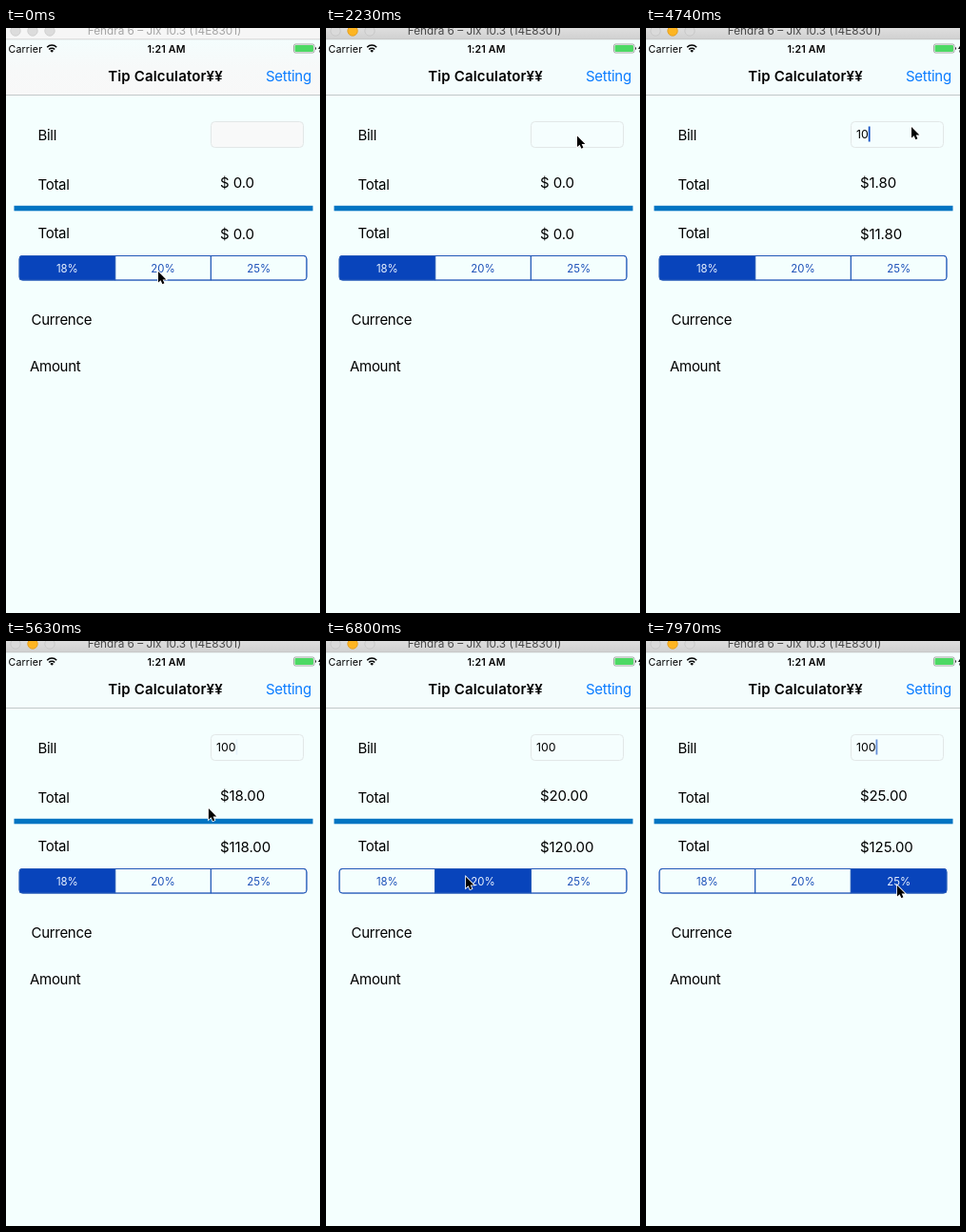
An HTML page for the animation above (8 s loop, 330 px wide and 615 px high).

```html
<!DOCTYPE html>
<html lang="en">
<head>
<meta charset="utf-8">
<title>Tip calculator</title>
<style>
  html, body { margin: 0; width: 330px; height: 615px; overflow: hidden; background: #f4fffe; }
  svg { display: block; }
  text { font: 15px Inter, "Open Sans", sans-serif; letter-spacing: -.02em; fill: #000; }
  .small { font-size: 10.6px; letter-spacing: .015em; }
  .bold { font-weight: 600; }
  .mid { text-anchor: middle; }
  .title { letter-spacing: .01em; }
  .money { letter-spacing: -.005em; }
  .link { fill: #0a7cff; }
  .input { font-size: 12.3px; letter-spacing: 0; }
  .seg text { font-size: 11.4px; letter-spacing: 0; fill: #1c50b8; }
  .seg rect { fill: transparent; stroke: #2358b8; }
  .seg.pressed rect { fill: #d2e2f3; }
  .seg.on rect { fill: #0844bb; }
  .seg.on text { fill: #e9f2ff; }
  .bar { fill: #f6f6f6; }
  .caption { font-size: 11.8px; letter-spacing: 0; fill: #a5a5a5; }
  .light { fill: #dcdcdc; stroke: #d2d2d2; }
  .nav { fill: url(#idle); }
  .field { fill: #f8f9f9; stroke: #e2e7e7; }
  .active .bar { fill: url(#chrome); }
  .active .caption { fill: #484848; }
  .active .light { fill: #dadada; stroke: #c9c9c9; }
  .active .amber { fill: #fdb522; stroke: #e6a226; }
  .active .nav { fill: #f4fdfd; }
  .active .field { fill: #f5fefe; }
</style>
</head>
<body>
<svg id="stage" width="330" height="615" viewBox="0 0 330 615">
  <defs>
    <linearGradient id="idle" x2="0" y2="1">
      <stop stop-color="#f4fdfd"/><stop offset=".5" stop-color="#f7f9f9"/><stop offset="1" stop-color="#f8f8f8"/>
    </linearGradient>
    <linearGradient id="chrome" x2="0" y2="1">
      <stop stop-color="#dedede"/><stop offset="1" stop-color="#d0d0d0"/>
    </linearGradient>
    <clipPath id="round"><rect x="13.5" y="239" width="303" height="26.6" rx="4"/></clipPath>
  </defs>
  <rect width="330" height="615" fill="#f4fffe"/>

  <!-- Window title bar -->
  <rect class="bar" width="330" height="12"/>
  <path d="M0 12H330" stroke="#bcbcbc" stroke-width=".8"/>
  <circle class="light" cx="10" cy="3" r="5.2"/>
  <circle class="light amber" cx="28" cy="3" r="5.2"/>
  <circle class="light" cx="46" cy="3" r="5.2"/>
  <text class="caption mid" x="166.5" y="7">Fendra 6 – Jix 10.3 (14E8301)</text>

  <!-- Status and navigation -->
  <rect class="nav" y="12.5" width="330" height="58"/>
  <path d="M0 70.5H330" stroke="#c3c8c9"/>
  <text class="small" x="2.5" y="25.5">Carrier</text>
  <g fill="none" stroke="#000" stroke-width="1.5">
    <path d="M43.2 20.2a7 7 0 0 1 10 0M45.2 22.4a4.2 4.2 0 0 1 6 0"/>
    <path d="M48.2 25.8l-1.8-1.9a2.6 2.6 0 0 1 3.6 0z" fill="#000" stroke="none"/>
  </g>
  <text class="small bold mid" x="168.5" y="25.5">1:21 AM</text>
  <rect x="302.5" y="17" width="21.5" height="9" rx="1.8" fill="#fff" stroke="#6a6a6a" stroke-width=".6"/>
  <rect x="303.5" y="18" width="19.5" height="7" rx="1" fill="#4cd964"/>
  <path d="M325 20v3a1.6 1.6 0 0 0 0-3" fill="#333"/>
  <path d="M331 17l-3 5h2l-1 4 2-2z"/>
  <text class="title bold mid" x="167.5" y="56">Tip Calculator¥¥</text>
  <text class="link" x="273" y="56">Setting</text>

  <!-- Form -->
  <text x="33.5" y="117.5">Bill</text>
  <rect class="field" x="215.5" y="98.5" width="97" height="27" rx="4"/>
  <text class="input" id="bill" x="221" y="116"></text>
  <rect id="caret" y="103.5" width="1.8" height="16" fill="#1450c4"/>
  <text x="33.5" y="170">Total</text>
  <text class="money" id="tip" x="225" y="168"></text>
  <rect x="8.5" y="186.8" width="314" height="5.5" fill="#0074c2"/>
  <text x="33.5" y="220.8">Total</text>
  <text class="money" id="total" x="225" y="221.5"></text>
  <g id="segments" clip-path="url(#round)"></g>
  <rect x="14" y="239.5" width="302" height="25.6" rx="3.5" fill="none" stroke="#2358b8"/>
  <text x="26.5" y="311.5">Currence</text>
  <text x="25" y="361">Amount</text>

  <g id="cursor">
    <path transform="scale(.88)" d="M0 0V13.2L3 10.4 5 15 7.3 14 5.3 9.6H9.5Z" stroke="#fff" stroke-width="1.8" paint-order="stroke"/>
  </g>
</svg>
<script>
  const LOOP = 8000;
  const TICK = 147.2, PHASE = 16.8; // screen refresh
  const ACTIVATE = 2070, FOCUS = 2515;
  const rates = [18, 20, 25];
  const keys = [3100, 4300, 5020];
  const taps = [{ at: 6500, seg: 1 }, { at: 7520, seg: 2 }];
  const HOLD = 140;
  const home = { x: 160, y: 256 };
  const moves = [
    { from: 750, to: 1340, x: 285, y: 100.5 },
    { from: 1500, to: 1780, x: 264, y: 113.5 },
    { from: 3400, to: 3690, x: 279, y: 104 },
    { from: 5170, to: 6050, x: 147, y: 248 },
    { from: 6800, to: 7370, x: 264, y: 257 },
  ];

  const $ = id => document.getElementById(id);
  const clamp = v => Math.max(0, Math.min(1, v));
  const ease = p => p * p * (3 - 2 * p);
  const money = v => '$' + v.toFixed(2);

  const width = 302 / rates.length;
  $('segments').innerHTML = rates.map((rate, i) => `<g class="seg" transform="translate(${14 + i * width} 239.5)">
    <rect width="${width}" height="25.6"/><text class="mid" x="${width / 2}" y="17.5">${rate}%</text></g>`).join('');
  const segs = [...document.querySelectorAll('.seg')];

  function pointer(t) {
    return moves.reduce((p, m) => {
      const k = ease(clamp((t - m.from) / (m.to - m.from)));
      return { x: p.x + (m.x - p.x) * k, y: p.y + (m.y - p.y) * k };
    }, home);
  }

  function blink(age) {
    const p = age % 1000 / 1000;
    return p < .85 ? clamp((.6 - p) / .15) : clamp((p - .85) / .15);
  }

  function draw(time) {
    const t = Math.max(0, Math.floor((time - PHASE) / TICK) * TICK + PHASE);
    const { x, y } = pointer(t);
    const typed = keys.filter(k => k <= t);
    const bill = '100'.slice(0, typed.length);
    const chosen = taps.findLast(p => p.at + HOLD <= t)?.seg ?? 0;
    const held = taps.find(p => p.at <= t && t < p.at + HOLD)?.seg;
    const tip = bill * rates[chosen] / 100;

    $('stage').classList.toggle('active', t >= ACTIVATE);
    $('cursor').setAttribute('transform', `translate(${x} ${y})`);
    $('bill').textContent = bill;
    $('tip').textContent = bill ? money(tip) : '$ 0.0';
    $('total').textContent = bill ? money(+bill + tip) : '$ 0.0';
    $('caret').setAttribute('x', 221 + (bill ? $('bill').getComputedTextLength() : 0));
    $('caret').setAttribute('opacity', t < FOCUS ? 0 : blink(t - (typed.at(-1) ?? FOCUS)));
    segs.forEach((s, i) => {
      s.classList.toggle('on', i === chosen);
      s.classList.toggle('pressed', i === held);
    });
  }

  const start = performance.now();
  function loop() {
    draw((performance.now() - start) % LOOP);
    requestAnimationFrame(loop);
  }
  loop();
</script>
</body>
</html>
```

* * *

*Exercise instructions*. Restate the entries above word for word, minus the pictures.

*Output for this exercise*.
An HTML page for the animation above (8 s loop, 330 px wide and 615 px high).

```html
<!DOCTYPE html>
<html lang="en">
<head>
<meta charset="utf-8">
<title>Tip calculator</title>
<style>
  html, body { margin: 0; width: 330px; height: 615px; overflow: hidden; background: #f4fffe; }
  svg { display: block; }
  text { font: 15px Inter, "Open Sans", sans-serif; letter-spacing: -.02em; fill: #000; }
  .small { font-size: 10.6px; letter-spacing: .015em; }
  .bold { font-weight: 600; }
  .mid { text-anchor: middle; }
  .title { letter-spacing: .01em; }
  .money { letter-spacing: -.005em; }
  .link { fill: #0a7cff; }
  .input { font-size: 12.3px; letter-spacing: 0; }
  .seg text { font-size: 11.4px; letter-spacing: 0; fill: #1c50b8; }
  .seg rect { fill: transparent; stroke: #2358b8; }
  .seg.pressed rect { fill: #d2e2f3; }
  .seg.on rect { fill: #0844bb; }
  .seg.on text { fill: #e9f2ff; }
  .bar { fill: #f6f6f6; }
  .caption { font-size: 11.8px; letter-spacing: 0; fill: #a5a5a5; }
  .light { fill: #dcdcdc; stroke: #d2d2d2; }
  .nav { fill: url(#idle); }
  .field { fill: #f8f9f9; stroke: #e2e7e7; }
  .active .bar { fill: url(#chrome); }
  .active .caption { fill: #484848; }
  .active .light { fill: #dadada; stroke: #c9c9c9; }
  .active .amber { fill: #fdb522; stroke: #e6a226; }
  .active .nav { fill: #f4fdfd; }
  .active .field { fill: #f5fefe; }
</style>
</head>
<body>
<svg id="stage" width="330" height="615" viewBox="0 0 330 615">
  <defs>
    <linearGradient id="idle" x2="0" y2="1">
      <stop stop-color="#f4fdfd"/><stop offset=".5" stop-color="#f7f9f9"/><stop offset="1" stop-color="#f8f8f8"/>
    </linearGradient>
    <linearGradient id="chrome" x2="0" y2="1">
      <stop stop-color="#dedede"/><stop offset="1" stop-color="#d0d0d0"/>
    </linearGradient>
    <clipPath id="round"><rect x="13.5" y="239" width="303" height="26.6" rx="4"/></clipPath>
  </defs>
  <rect width="330" height="615" fill="#f4fffe"/>

  <!-- Window title bar -->
  <rect class="bar" width="330" height="12"/>
  <path d="M0 12H330" stroke="#bcbcbc" stroke-width=".8"/>
  <circle class="light" cx="10" cy="3" r="5.2"/>
  <circle class="light amber" cx="28" cy="3" r="5.2"/>
  <circle class="light" cx="46" cy="3" r="5.2"/>
  <text class="caption mid" x="166.5" y="7">Fendra 6 – Jix 10.3 (14E8301)</text>

  <!-- Status and navigation -->
  <rect class="nav" y="12.5" width="330" height="58"/>
  <path d="M0 70.5H330" stroke="#c3c8c9"/>
  <text class="small" x="2.5" y="25.5">Carrier</text>
  <g fill="none" stroke="#000" stroke-width="1.5">
    <path d="M43.2 20.2a7 7 0 0 1 10 0M45.2 22.4a4.2 4.2 0 0 1 6 0"/>
    <path d="M48.2 25.8l-1.8-1.9a2.6 2.6 0 0 1 3.6 0z" fill="#000" stroke="none"/>
  </g>
  <text class="small bold mid" x="168.5" y="25.5">1:21 AM</text>
  <rect x="302.5" y="17" width="21.5" height="9" rx="1.8" fill="#fff" stroke="#6a6a6a" stroke-width=".6"/>
  <rect x="303.5" y="18" width="19.5" height="7" rx="1" fill="#4cd964"/>
  <path d="M325 20v3a1.6 1.6 0 0 0 0-3" fill="#333"/>
  <path d="M331 17l-3 5h2l-1 4 2-2z"/>
  <text class="title bold mid" x="167.5" y="56">Tip Calculator¥¥</text>
  <text class="link" x="273" y="56">Setting</text>

  <!-- Form -->
  <text x="33.5" y="117.5">Bill</text>
  <rect class="field" x="215.5" y="98.5" width="97" height="27" rx="4"/>
  <text class="input" id="bill" x="221" y="116"></text>
  <rect id="caret" y="103.5" width="1.8" height="16" fill="#1450c4"/>
  <text x="33.5" y="170">Total</text>
  <text class="money" id="tip" x="225" y="168"></text>
  <rect x="8.5" y="186.8" width="314" height="5.5" fill="#0074c2"/>
  <text x="33.5" y="220.8">Total</text>
  <text class="money" id="total" x="225" y="221.5"></text>
  <g id="segments" clip-path="url(#round)"></g>
  <rect x="14" y="239.5" width="302" height="25.6" rx="3.5" fill="none" stroke="#2358b8"/>
  <text x="26.5" y="311.5">Currence</text>
  <text x="25" y="361">Amount</text>

  <g id="cursor">
    <path transform="scale(.88)" d="M0 0V13.2L3 10.4 5 15 7.3 14 5.3 9.6H9.5Z" stroke="#fff" stroke-width="1.8" paint-order="stroke"/>
  </g>
</svg>
<script>
  const LOOP = 8000;
  const TICK = 147.2, PHASE = 16.8; // screen refresh
  const ACTIVATE = 2070, FOCUS = 2515;
  const rates = [18, 20, 25];
  const keys = [3100, 4300, 5020];
  const taps = [{ at: 6500, seg: 1 }, { at: 7520, seg: 2 }];
  const HOLD = 140;
  const home = { x: 160, y: 256 };
  const moves = [
    { from: 750, to: 1340, x: 285, y: 100.5 },
    { from: 1500, to: 1780, x: 264, y: 113.5 },
    { from: 3400, to: 3690, x: 279, y: 104 },
    { from: 5170, to: 6050, x: 147, y: 248 },
    { from: 6800, to: 7370, x: 264, y: 257 },
  ];

  const $ = id => document.getElementById(id);
  const clamp = v => Math.max(0, Math.min(1, v));
  const ease = p => p * p * (3 - 2 * p);
  const money = v => '$' + v.toFixed(2);

  const width = 302 / rates.length;
  $('segments').innerHTML = rates.map((rate, i) => `<g class="seg" transform="translate(${14 + i * width} 239.5)">
    <rect width="${width}" height="25.6"/><text class="mid" x="${width / 2}" y="17.5">${rate}%</text></g>`).join('');
  const segs = [...document.querySelectorAll('.seg')];

  function pointer(t) {
    return moves.reduce((p, m) => {
      const k = ease(clamp((t - m.from) / (m.to - m.from)));
      return { x: p.x + (m.x - p.x) * k, y: p.y + (m.y - p.y) * k };
    }, home);
  }

  function blink(age) {
    const p = age % 1000 / 1000;
    return p < .85 ? clamp((.6 - p) / .15) : clamp((p - .85) / .15);
  }

  function draw(time) {
    const t = Math.max(0, Math.floor((time - PHASE) / TICK) * TICK + PHASE);
    const { x, y } = pointer(t);
    const typed = keys.filter(k => k <= t);
    const bill = '100'.slice(0, typed.length);
    const chosen = taps.findLast(p => p.at + HOLD <= t)?.seg ?? 0;
    const held = taps.find(p => p.at <= t && t < p.at + HOLD)?.seg;
    const tip = bill * rates[chosen] / 100;

    $('stage').classList.toggle('active', t >= ACTIVATE);
    $('cursor').setAttribute('transform', `translate(${x} ${y})`);
    $('bill').textContent = bill;
    $('tip').textContent = bill ? money(tip) : '$ 0.0';
    $('total').textContent = bill ? money(+bill + tip) : '$ 0.0';
    $('caret').setAttribute('x', 221 + (bill ? $('bill').getComputedTextLength() : 0));
    $('caret').setAttribute('opacity', t < FOCUS ? 0 : blink(t - (typed.at(-1) ?? FOCUS)));
    segs.forEach((s, i) => {
      s.classList.toggle('on', i === chosen);
      s.classList.toggle('pressed', i === held);
    });
  }

  const start = performance.now();
  function loop() {
    draw((performance.now() - start) % LOOP);
    requestAnimationFrame(loop);
  }
  loop();
</script>
</body>
</html>
```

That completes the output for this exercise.